You don’t have to be big to hunt black holes. NASA’s telescope NuSTAR, which was due to take off from an island in the South Pacific on 13 June, is small enough, even including its launch rocket, to fit beneath the belly of an aircraft. Once in orbit, it will unfold to the length of a school bus.
The Nuclear Spectroscopic Telescope Array will be the first telescope to bring high-energy X-ray light into focus, letting astronomers map and study the extreme physics around black holes and the explosions of massive stars. Its images of these objects will be 10 times crisper and 100 times more sensitive than those of previous telescopes.

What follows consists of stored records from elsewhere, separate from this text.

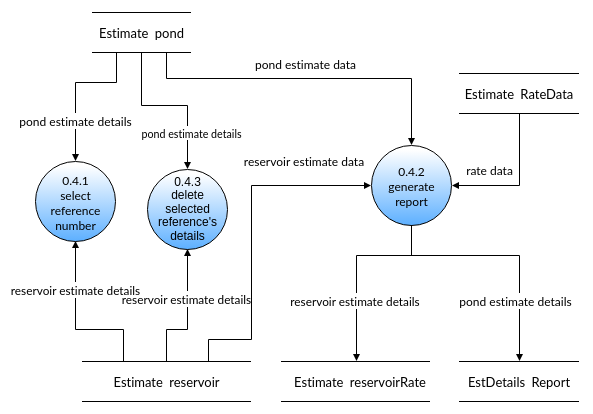
<!DOCTYPE html>
<html lang="en">
<head>
<meta charset="utf-8">
<title>Estimate report data flow diagram</title>
<style>
:root {
  --paper: #ffffff;
  --ink: #000000;
  --process-top: #ffffff;
  --process-bottom: #5eb0ff;
}
* { box-sizing: border-box; }
html, body { margin: 0; overflow: hidden; background: var(--paper); }
.diagram {
  position: relative;
  width: 593px;
  height: 414px;
  overflow: hidden;
  background: var(--paper);
  color: var(--ink);
  font: 12px/15px Lato, "Open Sans", sans-serif;
  font-variant-ligatures: none;
}
.flows { position: absolute; inset: 0; }
.flows .line { fill: none; stroke: var(--ink); stroke-width: 1; }
.store, .process {
  position: absolute;
  display: flex;
  align-items: center;
  justify-content: center;
  text-align: center;
}
.store {
  height: 41px;
  padding-top: 2px;
  border: solid var(--ink);
  border-width: 1px 0;
  font-size: 13px;
  word-spacing: 3px;
  white-space: nowrap;
}
.store-pond { left: 92px; top: 12px; width: 99px; }
.store-rate-data { left: 459px; top: 73px; width: 120px; }
.store-reservoir { left: 82px; top: 361px; width: 169px; }
.store-reservoir-rate { left: 281px; top: 361px; width: 149px; padding-left: 9px; }
.store-report { left: 459px; top: 361px; width: 120px; }
.process {
  width: 81px;
  height: 81px;
  border: 1px solid var(--ink);
  border-radius: 50%;
  background: linear-gradient(var(--process-top) 5%, var(--process-bottom));
}
.select { left: 35px; top: 161px; padding-top: 2px; }
.delete { left: 147px; top: 169px; font: 12px/13.5px "Liberation Sans", Arial, sans-serif; }
.generate { left: 371px; top: 145px; padding-top: 1px; }
.label {
  position: absolute;
  transform: translate(-50%, -50%);
  white-space: nowrap;
}
.label-select-pond { left: 75.5px; top: 121px; }
.label-delete-pond { left: 191.5px; top: 133px; font-size: 10.7px; }
.label-generate-pond { left: 305.5px; top: 64px; }
.label-generate-reservoir { left: 304px; top: 161px; }
.label-rate { left: 489.5px; top: 170px; }
.label-select-reservoir { left: 75.5px; top: 290px; font-size: 11.8px; }
.label-delete-reservoir { left: 186.5px; top: 299px; font-size: 11.8px; }
.label-out-reservoir { left: 355px; top: 301px; font-size: 11.8px; }
.label-out-pond { left: 515.5px; top: 301px; }
</style>
</head>
<body>
<main class="diagram">
  <svg class="flows" width="593" height="414" viewBox="0 0 593 414" aria-hidden="true">
    <defs>
      <polygon id="arrowhead" points="0,0 -3.5,-7 3.5,-7"/>
    </defs>
    <g class="line">
      <path d="M116.5 52V82.5H75.5V113M75.5 129V156"/>
      <path d="M141.5 52V105.5H187.5V126M187.5 140V164"/>
      <path d="M166.5 52V78.5H411.5V140"/>
      <path d="M519.5 113V185.5H457"/>
      <path d="M123.5 361V329.5H75.5V298M75.5 282V246"/>
      <path d="M166.5 361V329.5H187.5V307M187.5 291V254"/>
      <path d="M208.5 361V339.5H251.5V185.5H366"/>
      <path d="M411.5 225V255.5M356.5 293V255.5H519.5V293"/>
      <path d="M356.5 309V356M519.5 309V356"/>
    </g>
    <use href="#arrowhead" x="75.5" y="161"/>
    <use href="#arrowhead" x="187.5" y="169"/>
    <use href="#arrowhead" x="411.5" y="145"/>
    <use href="#arrowhead" x="356.5" y="361"/>
    <use href="#arrowhead" x="519.5" y="361"/>
    <use href="#arrowhead" transform="translate(452 185.5) rotate(90)"/>
    <use href="#arrowhead" transform="translate(371 185.5) rotate(-90)"/>
    <use href="#arrowhead" transform="translate(75.5 241) rotate(180)"/>
    <use href="#arrowhead" transform="translate(187.5 249) rotate(180)"/>
  </svg>

  <div class="store store-pond">Estimate pond</div>
  <div class="store store-rate-data">Estimate RateData</div>
  <div class="store store-reservoir">Estimate reservoir</div>
  <div class="store store-reservoir-rate">Estimate reservoirRate</div>
  <div class="store store-report">EstDetails Report</div>

  <div class="process select">0.4.1<br>select<br>reference<br>number</div>
  <div class="process delete">0.4.3<br>delete<br>selected<br>reference's<br>details</div>
  <div class="process generate">0.4.2<br>generate<br>report</div>

  <span class="label label-select-pond">pond estimate details</span>
  <span class="label label-delete-pond">pond estimate details</span>
  <span class="label label-generate-pond">pond estimate data</span>
  <span class="label label-generate-reservoir">reservoir estimate data</span>
  <span class="label label-rate">rate data</span>
  <span class="label label-select-reservoir">reservoir estimate details</span>
  <span class="label label-delete-reservoir">reservoir estimate details</span>
  <span class="label label-out-reservoir">reservoir estimate details</span>
  <span class="label label-out-pond">pond estimate details</span>
</main>
</body>
</html>
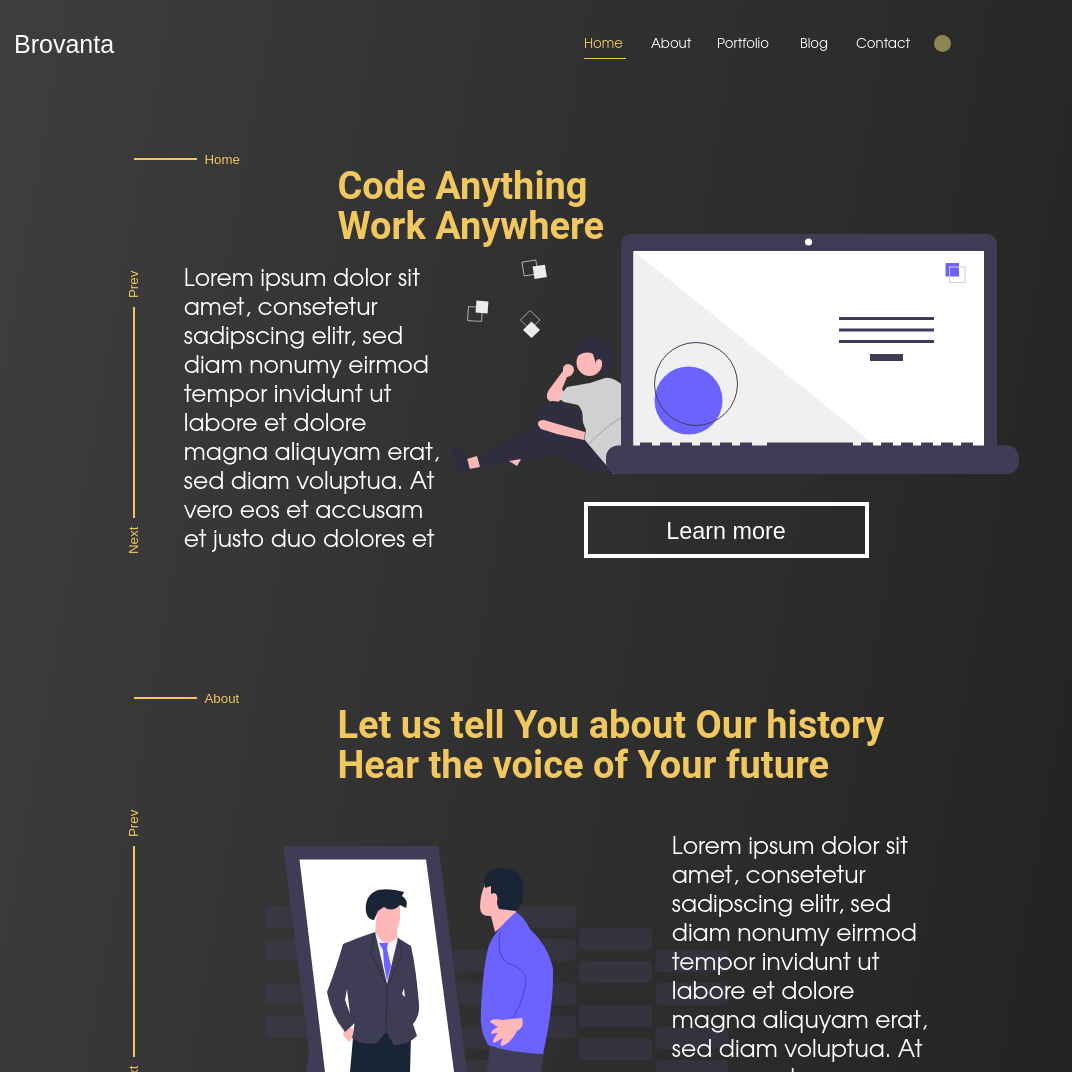
<!DOCTYPE html>
<html lang="en">
<head>
<meta charset="utf-8">
<title>Brovanta</title>
<style>
:root {
  --gold: #f1c75f;
  --gold-muted: #8f8752;
  --white: #ffffff;
  --purple: #6c63ff;
  --slate: #3f3d56;
  --ink: #2f2e41;
  --navy: #192534;
  --skin: #ffb8b8;
  --shirt: #d0d0d0;
  --sans: "Liberation Sans", Arial, sans-serif;
  --display: Roboto, sans-serif;
  --geometric: "TeX Gyre Adventor", "Century Gothic", sans-serif;
}
* { box-sizing: border-box; margin: 0; padding: 0; }
html, body { width: 1072px; height: 1072px; overflow: hidden; }
body {
  position: relative;
  background: linear-gradient(100deg, #3e3e3e 0%, #313131 45%, #2c2c2c 70%, #232323 100%);
  color: var(--white);
  font-family: var(--sans);
}
a { color: inherit; text-decoration: none; }

.site-header {
  display: flex;
  justify-content: space-between;
  height: 88px;
  padding: 33px 122px 0 14px;
}
.brand { font: 400 25px/22px var(--sans); }
.menu {
  display: grid;
  grid-template-columns: 67px 66px 83px 56px 78px 17px;
  width: 367px;
  margin: 2px -1px 0 0;
  align-items: start;
}
.menu a { justify-self: start; font-size: 14px; line-height: 16px; white-space: nowrap; }
.menu a span { font-family: var(--geometric); font-size: 13.3px; line-height: 0; }
.menu .current {
  width: 42px;
  padding-bottom: 7px;
  border-bottom: 1px solid var(--gold);
  color: var(--gold);
}
.menu .chat { width: 17px; height: 17px; border-radius: 50%; background: var(--gold-muted); }

.section { position: relative; height: 539px; padding: 63px 0 0 134px; }
.eyebrow {
  display: flex;
  align-items: center;
  gap: 8px;
  height: 16px;
  color: var(--gold);
  font-size: 13.3px;
}
.eyebrow::before { content: ""; width: 62.5px; height: 2px; background: var(--gold); }
.title {
  margin: -1px 0 0 203.4px;
  color: var(--gold);
  font: 700 38px/40px var(--display);
  white-space: nowrap;
}
.content { display: flex; align-items: flex-start; padding-top: 25px; }
.rail {
  display: flex;
  flex-direction: column;
  align-items: center;
  gap: 8px;
  width: 16px;
  margin-left: -7.6px;
  color: var(--gold);
  font-size: 13.3px;
  line-height: 16px;
}
.rail a { writing-mode: vertical-rl; transform: rotate(180deg); height: 28px; }
.rail a:first-child { margin-top: -1px; margin-bottom: 1px; }
.rail i { width: 2px; height: 211px; background: var(--gold); }
.copy {
  position: relative;
  z-index: 1;
  margin: -7.6px 0 0 41.4px;
  font-size: 24px;
  line-height: 29px;
  white-space: nowrap;
}
.copy span { font-family: var(--geometric); font-size: 23.5px; line-height: 0; }
.about .copy { margin: 21.4px 0 0 529.4px; }
.scene { position: absolute; overflow: visible; }
.scene-laptop { left: 450px; top: 142px; }
.scene-mirror { left: 260px; top: 213px; }
.button {
  position: absolute;
  left: 583.5px;
  top: 414px;
  display: flex;
  align-items: center;
  justify-content: center;
  width: 285px;
  height: 56px;
  padding-top: 2px;
  border: 4px solid var(--white);
  font-size: 23.4px;
}
</style>
</head>
<body>
<header class="site-header">
  <a class="brand" href="#">Brovanta</a>
  <nav class="menu">
    <a class="current" href="#"><span>Home</span></a>
    <a href="#"><span>About</span></a>
    <a href="#"><span>Portfolio</span></a>
    <a href="#"><span>Blog</span></a>
    <a href="#"><span>Contact</span></a>
    <a class="chat" href="#" aria-label="Chat"></a>
  </nav>
</header>

<main>
  <section class="section home">
    <p class="eyebrow">Home</p>
    <h1 class="title">Code Anything<br>Work Anywhere</h1>
    <div class="content">
      <div class="rail"><a href="#">Prev</a><i></i><a href="#">Next</a></div>
      <p class="copy"><span>Lorem ipsum dolor sit<br>amet, consetetur<br>sadipscing elitr, sed<br>diam nonumy eirmod<br>tempor invidunt ut<br>labore et dolore<br>magna aliquyam erat,<br>sed diam voluptua. At<br>vero eos et accusam<br>et justo duo dolores et</span></p>
    </div>

    <svg class="scene scene-laptop" width="575" height="250" viewBox="450 230 575 250" role="img" aria-label="Man sitting against a giant laptop">
      <g class="floating-squares" fill="none" stroke="#c8c8c8" stroke-width=".8">
        <rect x="523" y="261" width="14" height="14" transform="rotate(-9 530 268)"/>
        <rect x="468" y="307" width="14" height="14" transform="rotate(4 475 314)"/>
        <path d="M530 310.500 540 320 530 329.500 520.500 320Z"/>
        <g fill="#ececec" stroke="none">
          <rect x="533.500" y="265.500" width="12.500" height="12.500" transform="rotate(-9 540 272)"/>
          <rect x="476" y="301" width="12" height="12" transform="rotate(4 482 307)"/>
          <path d="M531.500 321.500 540 330 531.500 338 523 330Z"/>
        </g>
      </g>

      <g class="sitting-man">
        <path fill="var(--skin)" d="M563 371Q562 365 568 364 574 365 574 370 573 376 567 377L562 389 566 395 558 402Q550 404 547 398 546 393 551 387Z"/>
        <path fill="var(--shirt)" d="M567 387 558 398 564 402 578 405Q584 411 582 420L586 430 584 441 602 466 613 474 624 470V386Q612 376 605 378L590 383Z"/>
        <path fill="none" stroke="#a2a2a2" d="M622 417Q600 431 589 444"/>
        <path fill="var(--ink)" d="M478 456 512 440 537 427Q536 411 545 403 552 399 562 403L582 414 583 422Q574 427 560 424L546 421 541 428 584 439 600 458 614 474Q580 470 556 456L522 461 481 467Z"/>
        <path fill="var(--skin)" d="M538 425Q537 420 544 420L561 425 585 432 584 440 557 434 541 429Z"/>
        <path fill="var(--skin)" d="M467 459 477 456 480 467 469 469ZM509 461 521 459 517 466Z"/>
        <path fill="var(--ink)" d="M452 447Q458 444 462 454L467 458 470 470 460 474Q455 470 453 460Z"/>
        <ellipse cx="589.500" cy="362.500" rx="13" ry="13.500" fill="var(--skin)"/>
        <path fill="var(--ink)" d="M576 357Q574 346 581 342 588 335 598 338 608 339 610 346 616 356 612 367 608 376 600 374L602 366Q603 360 599 359 595 360 596 364L593 354Q586 350 576 357Z"/>
      </g>

      <g class="laptop">
        <rect x="621" y="234" width="376" height="232" rx="10" fill="var(--slate)"/>
        <circle cx="808.500" cy="242" r="3.500" fill="#fff"/>
        <rect x="633.500" y="251" width="350.500" height="195" fill="#fff"/>
        <path fill="#f0f0f0" d="M633.500 251V446H876Z"/>
        <g stroke="var(--slate)" stroke-width="4">
          <path stroke-dasharray="12 8" d="M640 444.500H760M861 444.500H980"/>
          <path d="M767 444.500H853"/>
        </g>
        <rect x="606" y="445.500" width="413" height="28.500" rx="12" fill="var(--slate)"/>
        <circle cx="688.500" cy="400.500" r="34" fill="var(--purple)"/>
        <circle cx="696" cy="384" r="41.500" fill="none" stroke="var(--slate)"/>
        <path stroke="var(--slate)" stroke-width="3" d="M839 318.500H934M839 330H934M839 341.500H934"/>
        <rect x="870" y="354" width="33" height="7" fill="var(--slate)"/>
        <rect x="945.500" y="263" width="13.500" height="13.500" fill="var(--purple)"/>
        <rect x="949.500" y="267" width="15.500" height="15.500" fill="none" stroke="#d0d0d4"/>
      </g>
    </svg>

    <a class="button" href="#">Learn more</a>
  </section>

  <section class="section about">
    <p class="eyebrow">About</p>
    <h2 class="title">Let us tell You about Our history<br>Hear the voice of Your future</h2>
    <div class="content">
      <div class="rail"><a href="#">Prev</a><i></i><a href="#">Next</a></div>
      <p class="copy"><span>Lorem ipsum dolor sit<br>amet, consetetur<br>sadipscing elitr, sed<br>diam nonumy eirmod<br>tempor invidunt ut<br>labore et dolore<br>magna aliquyam erat,<br>sed diam voluptua. At<br>vero eos et accusam</span></p>
    </div>

    <svg class="scene scene-mirror" width="480" height="232" viewBox="260 840 480 232" role="img" aria-label="Man seeing himself in a suit in a mirror">
      <defs>
        <rect id="brick" width="73" height="22" rx="4"/>
        <g id="brick-column">
          <use href="#brick"/>
          <use href="#brick" y="33"/>
          <use href="#brick" y="77"/>
          <use href="#brick" y="110"/>
        </g>
      </defs>
      <g class="wall" fill="var(--slate)" opacity=".42">
        <use href="#brick-column" x="265" y="906"/>
        <use href="#brick-column" x="427" y="950"/>
        <use href="#brick-column" x="503" y="906"/>
        <use href="#brick-column" x="579" y="928"/>
        <use href="#brick-column" x="655.500" y="950"/>
      </g>

      <g class="mirror">
        <path fill="var(--slate)" d="M283 846H438.500L467 1072H306L309 1050Z"/>
        <path fill="#fff" d="M299.500 859.500H426L454 1072H325Z"/>
      </g>

      <g class="reflection">
        <path fill="var(--navy)" d="M355 1020H410L411 1036 410 1072H350L353 1038Z"/>
        <path fill="#f3f3f8" d="M374 932 387 984 399 938 396 930Z"/>
        <path fill="var(--skin)" d="M377 908 400 905Q401 922 397 929L397 938 386 945 375 933Z"/>
        <path fill="var(--purple)" d="M379 943 388 943 387 949 391 966 387 981 384 965 383 950Z"/>
        <path fill="var(--skin)" d="M345 1026 354 1029 356 1035 349 1042 343 1035Z"/>
        <path fill="var(--slate)" d="M375 932 358 938 343 944Q337 966 327 992 331 1015 345 1032L356 1022 352 1038Q362 1046 377 1043L386 1032 394 1045Q408 1045 417 1036L413 1024Q420 1016 419 1004 416 968 411 946L398 938 387 984Z"/>
        <path fill="#fff" d="M347 989 350 1014 345 1000ZM404 988 405 997 402 994Z"/>
        <path fill="none" stroke="var(--ink)" d="M374 933 371 953 387 986 386 1030M398 938 402 953 388 986"/>
        <path fill="var(--navy)" d="M366 912Q364 895 378 890 391 888 404 892L402 896Q409 900 406 908L400 905Q392 913 384 907L378 911 374 920Q368 920 366 912Z"/>
      </g>

      <g class="viewer">
        <path fill="var(--slate)" d="M490 1044Q520 1052 544 1052L541 1072H487Z"/>
        <path fill="var(--skin)" d="M485 884Q480 896 480 907 480 917 491 916L495 932 517 914 510 893Z"/>
        <path fill="var(--purple)" d="M516 912Q524 917 530 929 548 946 553 968 554 1005 543 1054 512 1053 488 1045 479 1030 481 1010 483 965 489 945 495 930 516 912Z"/>
        <path fill="none" stroke="#4a43c2" d="M500 932Q496 955 507 963 526 969 526 979 526 993 514 1017"/>
        <path fill="var(--skin)" d="M522 1018Q525 1027 517 1031 511 1043 502 1046 499 1045 503 1038L494 1043Q491 1041 498 1033L491 1034Q491 1030 498 1027L490 1022Q491 1018 502 1020Z"/>
        <path fill="var(--navy)" d="M485 888Q481 870 499 868 520 867 523 885 525 903 516 911L499 909Q496 903 497 897 496 892 491 894L491 886Z"/>
        <ellipse cx="494" cy="899" rx="3.500" ry="6" fill="var(--skin)"/>
      </g>
    </svg>
  </section>
</main>
</body>
</html>
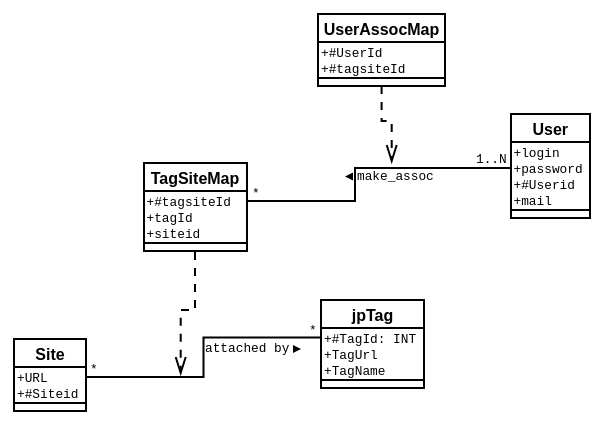
<!DOCTYPE html>
<html lang="en">
<head>
<meta charset="utf-8">
<title>Tagging class diagram</title>
<style>
  :root { --ink: #000; --paper: #fff; }
  * { box-sizing: border-box; margin: 0; padding: 0; }
  html, body { width: 604px; height: 424px; overflow: hidden; background: var(--paper); }
  .diagram { position: relative; width: 604px; height: 424px; color: var(--ink); }
  .relations { position: absolute; left: 0; top: 0; }
  .association { fill: none; stroke: var(--ink); stroke-width: 2; }
  .dependency { fill: none; stroke: var(--ink); stroke-width: 2; stroke-dasharray: 8 8; }
  .arrow { fill: none; stroke: var(--ink); stroke-width: 2; }
  .direction { fill: var(--ink); }
  .class-box {
    position: absolute; display: flex; flex-direction: column;
    border: 2px solid var(--ink); background: var(--paper);
  }
  .class-box h2 {
    height: 28px; border-bottom: 2px solid var(--ink);
    font: bold 16px/30px "Liberation Sans", Arial, sans-serif;
    text-align: center; white-space: nowrap;
  }
  .attributes, .label {
    font: 12.8px/16px "Liberation Mono", "Courier New", monospace;
    white-space: nowrap;
  }
  .attributes { list-style: none; padding: 3px 0 0 2px; border-bottom: 2px solid var(--ink); }
  .attributes li { height: 16px; }
  .rows-2 { height: 36px; }
  .rows-3 { height: 52px; }
  .rows-4 { height: 68px; }
  .operations { height: 6px; }
  .label { position: absolute; }
  #user-assoc-map { left: 317px; top: 13px; width: 129px; }
  #user { left: 509.5px; top: 113px; width: 81.5px; }
  #tag-site-map { left: 142.5px; top: 162px; width: 105px; }
  #tag { left: 320px; top: 298.5px; width: 105px; }
  #site { left: 13px; top: 338px; width: 74px; }
</style>
</head>
<body>
<main class="diagram">
  <svg class="relations" width="604" height="424" viewBox="0 0 604 424" aria-hidden="true">
    <path class="association" d="M248 201H355V168H511"/>
    <path class="association" d="M86 377H203.5V337.5H321"/>
    <path class="dependency" d="M381.6 86V121H391.7V160"/>
    <path class="dependency" d="M195 252V310H180.7V372"/>
    <path class="arrow" d="M386.7 145L391.7 161L396.7 145"/>
    <path class="arrow" d="M175.7 357L180.7 373L185.7 357"/>
    <polygon class="direction" points="345,176.5 353,172.5 353,180.5"/>
    <polygon class="direction" points="301,349 293,345 293,353"/>
  </svg>

  <section class="class-box" id="user-assoc-map">
    <h2>UserAssocMap</h2>
    <ul class="attributes rows-2"><li>+#UserId</li><li>+#tagsiteId</li></ul>
    <div class="operations"></div>
  </section>

  <section class="class-box" id="user">
    <h2>User</h2>
    <ul class="attributes rows-4"><li>+login</li><li>+password</li><li>+#Userid</li><li>+mail</li></ul>
    <div class="operations"></div>
  </section>

  <section class="class-box" id="tag-site-map">
    <h2>TagSiteMap</h2>
    <ul class="attributes rows-3"><li>+#tagsiteId</li><li>+tagId</li><li>+siteid</li></ul>
    <div class="operations"></div>
  </section>

  <section class="class-box" id="tag">
    <h2>jpTag</h2>
    <ul class="attributes rows-3"><li>+#TagId: INT</li><li>+TagUrl</li><li>+TagName</li></ul>
    <div class="operations"></div>
  </section>

  <section class="class-box" id="site">
    <h2>Site</h2>
    <ul class="attributes rows-2"><li>+URL</li><li>+#Siteid</li></ul>
    <div class="operations"></div>
  </section>

  <span class="label" style="left:357px;top:169px">make_assoc</span>
  <span class="label" style="left:476px;top:152px">1..N</span>
  <span class="label" style="left:252px;top:186px">*</span>
  <span class="label" style="left:205px;top:341px">attached by</span>
  <span class="label" style="left:309px;top:323px">*</span>
  <span class="label" style="left:90px;top:362px">*</span>
</main>
</body>
</html>
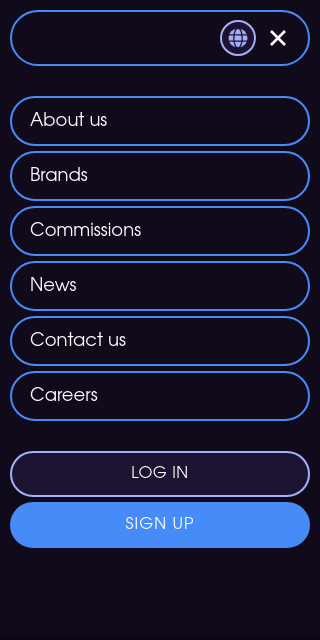
<!DOCTYPE html>
<html lang="en">
<head>
<meta charset="utf-8">
<title>Menu</title>
<style>
:root {
  --night: #110a1b;
  --floor: #0c0713;
  --plum: #1e1232;
  --blue: #478bf9;
  --lilac: #a3b0f8;
  --white: #fff;
}
* { box-sizing: border-box; margin: 0; padding: 0; }
html, body { width: 320px; height: 640px; overflow: hidden; background: var(--night); }
.menu {
  width: 320px;
  height: 640px;
  padding: 10px;
  display: flex;
  flex-direction: column;
  gap: 30px;
  background: var(--night);
  border-bottom: 4px solid var(--floor);
  color: var(--white);
  font-family: "TeX Gyre Adventor", "Lato", sans-serif;
}
.menu a { color: inherit; text-decoration: none; }
.top-bar {
  height: 56px;
  padding-right: 18px;
  display: flex;
  align-items: center;
  justify-content: flex-end;
  gap: 10px;
  border: 2px solid var(--blue);
  border-radius: 28px;
}
.language {
  width: 36px;
  height: 36px;
  display: grid;
  place-items: center;
  border: 2px solid var(--lilac);
  border-radius: 50%;
  background: var(--plum);
}
.close { width: 24px; height: 24px; }
.top-bar svg { display: block; }
.links { display: grid; gap: 5px; list-style: none; }
.links a {
  display: block;
  height: 50px;
  padding-left: 18px;
  border: 2px solid var(--blue);
  border-radius: 25px;
  font-size: 18px;
  line-height: 46px;
}
.account { display: grid; gap: 5px; }
.button {
  height: 46px;
  border: 2px solid var(--blue);
  border-radius: 23px;
  font-size: 16px;
  line-height: 42px;
  text-align: center;
}
.log-in { border-color: var(--lilac); background: var(--plum); letter-spacing: 0.5px; }
.sign-up { background: var(--blue); letter-spacing: 1px; }
</style>
</head>
<body>
<div class="menu">
  <header class="top-bar">
    <a class="language" href="#" aria-label="Language">
      <svg width="20" height="20" viewBox="0 0 20 20">
        <circle cx="10" cy="10" r="9.5" fill="#a3b0f8"/>
        <g fill="none" stroke="#1e1232" stroke-width="1.3">
          <ellipse cx="10" cy="10" rx="4.2" ry="10"/>
          <path d="M0 6.8H20M0 13.2H20"/>
        </g>
      </svg>
    </a>
    <a class="close" href="#" aria-label="Close">
      <svg width="24" height="24" viewBox="0 0 24 24">
        <path d="M5 5L19 19M19 5L5 19" fill="none" stroke="#fff" stroke-width="2.6"/>
      </svg>
    </a>
  </header>
  <nav>
    <ul class="links">
      <li><a href="#">About us</a></li>
      <li><a href="#">Brands</a></li>
      <li><a href="#">Commissions</a></li>
      <li><a href="#">News</a></li>
      <li><a href="#">Contact us</a></li>
      <li><a href="#">Careers</a></li>
    </ul>
  </nav>
  <div class="account">
    <a class="button log-in" href="#">LOG IN</a>
    <a class="button sign-up" href="#">SIGN UP</a>
  </div>
</div>
</body>
</html>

To make such sharp images, the telescope needs to focus X-rays with energies of up to 100 kiloelectronvolts â€“ 10 times more energetic than those sought by previous X-ray telescopes â€“ onto a small area. Visible light telescopes can manage this with a focusing lens relatively close to the eyepiece. But because the X-rays are so energetic, NuSTAR’s camera needs to be 10 metres away from the focusing lens.